══ MATERIALS PROVIDED ══
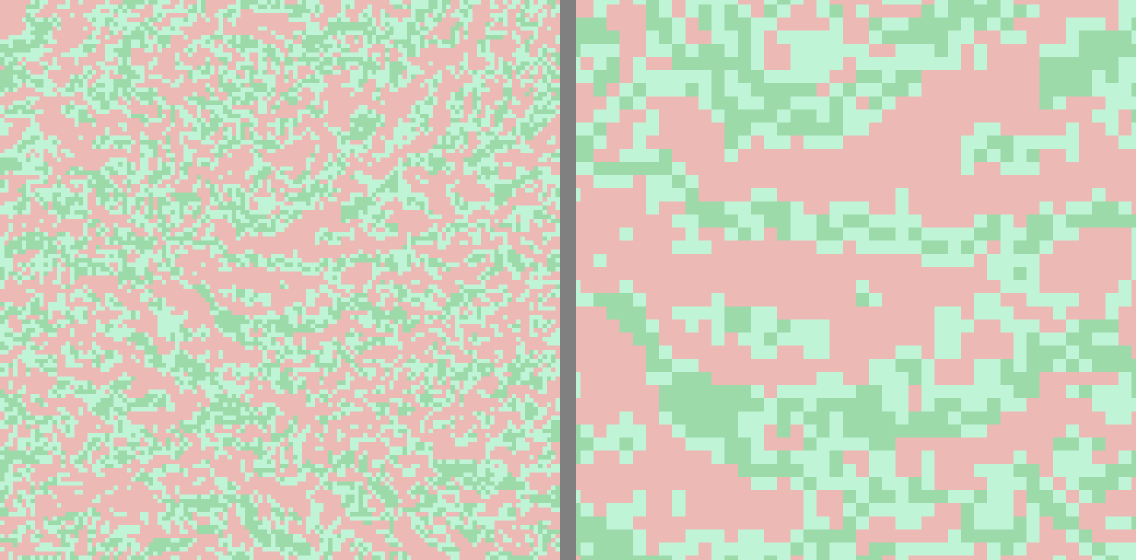
Left: the whole. Right: its middle third, enlarged.
A Shadertoy shader for this texture:

```glsl
// Blocky three-tone camouflage of pink strands, mint rims and green cores.
// Cellular wave kernels, turned along a slowly bending grain, are summed into
// a field of unit variance, sampled on a coarse grid and cut at two levels.

vec3 hash3(vec2 c) {
    vec3 q = fract(c.xyx * vec3(0.1031, 0.1030, 0.0973));
    q += dot(q, q.yxz + 33.33);
    return fract((q.xxy + q.yzz) * q.zyx);
}

// Direction across the strands: mostly upright, so strands run sideways.
float grainAngle(vec2 p) {
    return 1.57 + 0.65 * sin(5.0 * p.x + 3.0 * sin(4.0 * p.y + 0.6))
                + 0.6 * sin(7.0 * p.y - 4.0 * p.x + 1.3)
                + 0.9 * smoothstep(0.55, 1.0, p.y);
}

// Sum of one wave per jittered cell, scaled to unit variance.
float waveCells(vec2 p, float scale, float angleSpread, float seed) {
    vec2 q = p * scale, base = floor(q);
    float sum = 0.0, power = 0.0;
    for (int j = -1; j <= 1; j++)
    for (int i = -1; i <= 1; i++) {
        vec2 cell = base + vec2(i, j);
        vec3 place = hash3(cell + seed);
        vec3 wave = hash3(cell + seed + 57.0);
        vec2 center = cell + 0.15 + 0.7 * place.xy;
        vec2 d = q - center;
        float angle = grainAngle(center / scale) + angleSpread * (wave.x - 0.5);
        float freq = mix(0.45, 1.2, wave.y);
        float weight = exp(-3.5 * dot(d, d));
        sum += weight * cos(6.2832 * (freq * dot(d, vec2(cos(angle), sin(angle))) + wave.z));
        power += 0.5 * weight * weight;
    }
    return sum * inversesqrt(power);
}

vec3 blockColor(vec2 p) {
    const float blocks = 128.0;
    vec2 block = floor(p * blocks);
    vec2 c = (block + 0.5) / blocks;

    // Some areas are calm strands, others busy grains.
    float busy = 0.5 + 0.28 * sin(9.0 * c.x + 2.0 * sin(6.0 * c.y))
                     + 0.22 * sin(11.0 * c.y - 5.0 * c.x + 2.0);
    float broad = 0.4 * waveCells(c, 7.0, 2.0, 11.0);
    float strands = mix(1.0, 0.55, busy) * waveCells(c, 18.0, 1.4, 23.0);
    float fineAmount = mix(0.5, 1.0, busy);
    float grains = fineAmount * waveCells(c, 40.0, 3.0, 71.0);
    float strandAmount = mix(1.0, 0.55, busy);
    float field = (broad + strands + grains)
        * inversesqrt(0.16 + strandAmount * strandAmount + fineAmount * fineAmount);

    // Loose single blocks roughen the borders.
    vec3 speck = hash3(block + 131.0) - 0.5;
    vec3 pink = vec3(0.925, 0.725, 0.71);
    vec3 mint = vec3(0.75, 0.96, 0.84);
    vec3 green = vec3(0.61, 0.855, 0.665);
    if (field + 0.5 * speck.x < -0.075) return pink;
    return field + 1.3 * speck.y > 0.92 ? green : mint;
}

void mainImage(out vec4 fragColor, in vec2 fragCoord) {
    // Four samples per pixel smooth the block edges.
    vec3 color = vec3(0.0);
    for (int k = 0; k < 4; k++) {
        vec2 offset = vec2(k & 1, k >> 1) * 0.5 - 0.25;
        color += 0.25 * blockColor((fragCoord + offset) / iResolution.y);
    }
    fragColor = vec4(color, 1.0);
}
```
═══
WHAT YOU WILL DO:
Show all lines in the entries above where the string "blocks" appears.

TASK OUTPUT:
    const float blocks = 128.0;
    vec2 block = floor(p * blocks);
    vec2 c = (block + 0.5) / blocks;
    // Loose single blocks roughen the borders.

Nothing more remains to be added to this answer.